* EXERCISE: Extract from the entries below, exactly as given, only the lines from the line containing "130px; margin-left: 243px;" to the line containing "absolute; left: 0;", both lines included.

* Collected data:
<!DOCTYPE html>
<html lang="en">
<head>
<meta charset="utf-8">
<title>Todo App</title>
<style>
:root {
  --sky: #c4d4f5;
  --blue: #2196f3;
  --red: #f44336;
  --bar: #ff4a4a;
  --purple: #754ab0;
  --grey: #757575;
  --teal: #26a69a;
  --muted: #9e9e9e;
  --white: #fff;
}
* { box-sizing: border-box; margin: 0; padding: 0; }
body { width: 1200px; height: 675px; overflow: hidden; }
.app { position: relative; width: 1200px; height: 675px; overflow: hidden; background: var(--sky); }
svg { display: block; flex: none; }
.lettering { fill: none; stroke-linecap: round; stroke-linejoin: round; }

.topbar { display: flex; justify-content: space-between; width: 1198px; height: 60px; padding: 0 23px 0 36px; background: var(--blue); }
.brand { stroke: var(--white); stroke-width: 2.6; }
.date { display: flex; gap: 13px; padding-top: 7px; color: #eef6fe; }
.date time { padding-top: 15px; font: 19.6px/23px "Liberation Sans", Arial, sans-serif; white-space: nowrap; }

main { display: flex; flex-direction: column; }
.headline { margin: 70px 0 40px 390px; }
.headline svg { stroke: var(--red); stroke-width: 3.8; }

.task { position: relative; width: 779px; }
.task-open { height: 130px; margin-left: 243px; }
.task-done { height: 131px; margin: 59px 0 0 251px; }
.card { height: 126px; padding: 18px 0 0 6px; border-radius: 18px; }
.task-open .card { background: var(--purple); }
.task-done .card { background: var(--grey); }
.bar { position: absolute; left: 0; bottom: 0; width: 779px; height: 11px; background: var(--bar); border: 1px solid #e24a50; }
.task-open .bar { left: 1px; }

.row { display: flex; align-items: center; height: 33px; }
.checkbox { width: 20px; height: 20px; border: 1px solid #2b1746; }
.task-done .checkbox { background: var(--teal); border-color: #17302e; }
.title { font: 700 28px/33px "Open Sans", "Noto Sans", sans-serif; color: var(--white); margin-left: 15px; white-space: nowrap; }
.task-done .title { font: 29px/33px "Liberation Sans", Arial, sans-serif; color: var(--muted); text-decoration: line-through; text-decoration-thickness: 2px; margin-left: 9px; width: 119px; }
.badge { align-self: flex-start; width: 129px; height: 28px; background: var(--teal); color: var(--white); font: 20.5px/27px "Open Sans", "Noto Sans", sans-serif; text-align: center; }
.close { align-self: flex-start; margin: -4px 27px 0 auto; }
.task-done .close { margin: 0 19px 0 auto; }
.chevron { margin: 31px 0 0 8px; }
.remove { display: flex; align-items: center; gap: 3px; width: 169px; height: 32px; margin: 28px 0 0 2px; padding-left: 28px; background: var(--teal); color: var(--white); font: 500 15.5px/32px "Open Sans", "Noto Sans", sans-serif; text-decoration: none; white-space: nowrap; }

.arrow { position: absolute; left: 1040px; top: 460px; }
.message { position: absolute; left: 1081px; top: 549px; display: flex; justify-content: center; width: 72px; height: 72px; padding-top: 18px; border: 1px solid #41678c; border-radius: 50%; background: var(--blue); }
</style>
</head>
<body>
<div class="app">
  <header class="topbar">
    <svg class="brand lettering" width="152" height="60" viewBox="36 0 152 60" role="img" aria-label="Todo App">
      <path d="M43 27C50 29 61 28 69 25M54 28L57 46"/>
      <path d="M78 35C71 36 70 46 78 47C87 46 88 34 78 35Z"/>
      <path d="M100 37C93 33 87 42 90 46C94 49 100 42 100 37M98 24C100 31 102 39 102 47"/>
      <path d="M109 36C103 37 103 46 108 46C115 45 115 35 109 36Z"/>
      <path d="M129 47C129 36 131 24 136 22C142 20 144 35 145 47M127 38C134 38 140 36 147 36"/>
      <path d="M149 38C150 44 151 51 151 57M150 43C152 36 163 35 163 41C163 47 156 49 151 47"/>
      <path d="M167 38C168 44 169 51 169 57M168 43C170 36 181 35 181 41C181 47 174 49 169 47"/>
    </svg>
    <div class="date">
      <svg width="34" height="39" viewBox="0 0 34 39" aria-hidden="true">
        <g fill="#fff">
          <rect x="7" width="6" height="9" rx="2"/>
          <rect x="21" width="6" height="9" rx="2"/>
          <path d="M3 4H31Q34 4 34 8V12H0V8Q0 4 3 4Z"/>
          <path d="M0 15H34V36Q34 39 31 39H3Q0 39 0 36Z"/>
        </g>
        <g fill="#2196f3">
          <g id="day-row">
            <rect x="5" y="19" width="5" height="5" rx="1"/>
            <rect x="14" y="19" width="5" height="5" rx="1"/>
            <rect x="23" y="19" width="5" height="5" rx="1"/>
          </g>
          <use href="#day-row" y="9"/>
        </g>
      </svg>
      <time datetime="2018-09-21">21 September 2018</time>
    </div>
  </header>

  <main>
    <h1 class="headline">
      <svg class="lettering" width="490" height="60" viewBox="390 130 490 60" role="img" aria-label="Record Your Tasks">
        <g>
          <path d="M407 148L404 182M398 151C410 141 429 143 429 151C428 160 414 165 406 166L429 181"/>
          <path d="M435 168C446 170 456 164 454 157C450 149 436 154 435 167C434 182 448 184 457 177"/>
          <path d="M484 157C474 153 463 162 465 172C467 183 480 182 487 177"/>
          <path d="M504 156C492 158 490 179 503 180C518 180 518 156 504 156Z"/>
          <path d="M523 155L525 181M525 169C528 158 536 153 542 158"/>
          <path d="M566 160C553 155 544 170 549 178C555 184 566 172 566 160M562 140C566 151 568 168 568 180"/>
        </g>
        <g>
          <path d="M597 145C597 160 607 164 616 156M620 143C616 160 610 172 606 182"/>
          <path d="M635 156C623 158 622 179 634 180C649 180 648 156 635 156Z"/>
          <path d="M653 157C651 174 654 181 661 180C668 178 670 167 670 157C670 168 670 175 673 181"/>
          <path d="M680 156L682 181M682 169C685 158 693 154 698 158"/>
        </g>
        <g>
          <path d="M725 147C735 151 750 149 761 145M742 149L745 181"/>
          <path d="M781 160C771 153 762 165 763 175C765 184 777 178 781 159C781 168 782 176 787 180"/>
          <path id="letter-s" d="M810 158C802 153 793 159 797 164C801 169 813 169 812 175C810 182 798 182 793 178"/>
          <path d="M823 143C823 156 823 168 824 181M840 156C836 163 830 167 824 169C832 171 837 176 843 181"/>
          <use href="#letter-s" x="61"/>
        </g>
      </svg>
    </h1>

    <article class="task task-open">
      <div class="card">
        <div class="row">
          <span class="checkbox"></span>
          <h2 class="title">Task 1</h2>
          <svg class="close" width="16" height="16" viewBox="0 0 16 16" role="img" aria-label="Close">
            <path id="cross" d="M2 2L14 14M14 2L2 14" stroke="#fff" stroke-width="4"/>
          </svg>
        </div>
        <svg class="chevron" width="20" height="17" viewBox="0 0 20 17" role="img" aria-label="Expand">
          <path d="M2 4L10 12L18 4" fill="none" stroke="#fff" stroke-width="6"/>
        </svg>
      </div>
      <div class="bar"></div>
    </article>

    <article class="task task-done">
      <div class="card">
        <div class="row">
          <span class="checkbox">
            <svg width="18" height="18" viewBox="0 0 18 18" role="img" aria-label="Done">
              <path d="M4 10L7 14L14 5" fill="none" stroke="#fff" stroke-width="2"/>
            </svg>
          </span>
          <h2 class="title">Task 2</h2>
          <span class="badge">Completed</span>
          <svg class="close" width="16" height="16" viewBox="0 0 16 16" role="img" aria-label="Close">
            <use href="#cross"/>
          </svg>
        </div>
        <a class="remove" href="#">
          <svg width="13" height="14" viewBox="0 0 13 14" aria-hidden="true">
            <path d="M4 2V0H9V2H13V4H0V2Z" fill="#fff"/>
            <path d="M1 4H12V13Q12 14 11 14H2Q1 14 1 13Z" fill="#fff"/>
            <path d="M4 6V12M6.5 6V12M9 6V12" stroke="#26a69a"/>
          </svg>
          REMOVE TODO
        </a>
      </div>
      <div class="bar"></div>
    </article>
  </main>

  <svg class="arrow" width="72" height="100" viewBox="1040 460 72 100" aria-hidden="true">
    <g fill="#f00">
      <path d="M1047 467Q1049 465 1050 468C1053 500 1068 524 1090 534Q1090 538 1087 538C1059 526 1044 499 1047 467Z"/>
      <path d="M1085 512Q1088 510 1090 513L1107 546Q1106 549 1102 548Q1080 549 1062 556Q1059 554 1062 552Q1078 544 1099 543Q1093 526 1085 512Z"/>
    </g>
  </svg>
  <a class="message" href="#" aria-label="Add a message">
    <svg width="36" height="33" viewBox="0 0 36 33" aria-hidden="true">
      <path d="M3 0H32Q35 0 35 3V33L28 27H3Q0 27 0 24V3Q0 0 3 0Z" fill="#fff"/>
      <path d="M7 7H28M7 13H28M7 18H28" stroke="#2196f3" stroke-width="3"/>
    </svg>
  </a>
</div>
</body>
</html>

* ANSWER SECTION:
.task-open { height: 130px; margin-left: 243px; }
.task-done { height: 131px; margin: 59px 0 0 251px; }
.card { height: 126px; padding: 18px 0 0 6px; border-radius: 18px; }
.task-open .card { background: var(--purple); }
.task-done .card { background: var(--grey); }
.bar { position: absolute; left: 0; bottom: 0; width: 779px; height: 11px; background: var(--bar); border: 1px solid #e24a50; }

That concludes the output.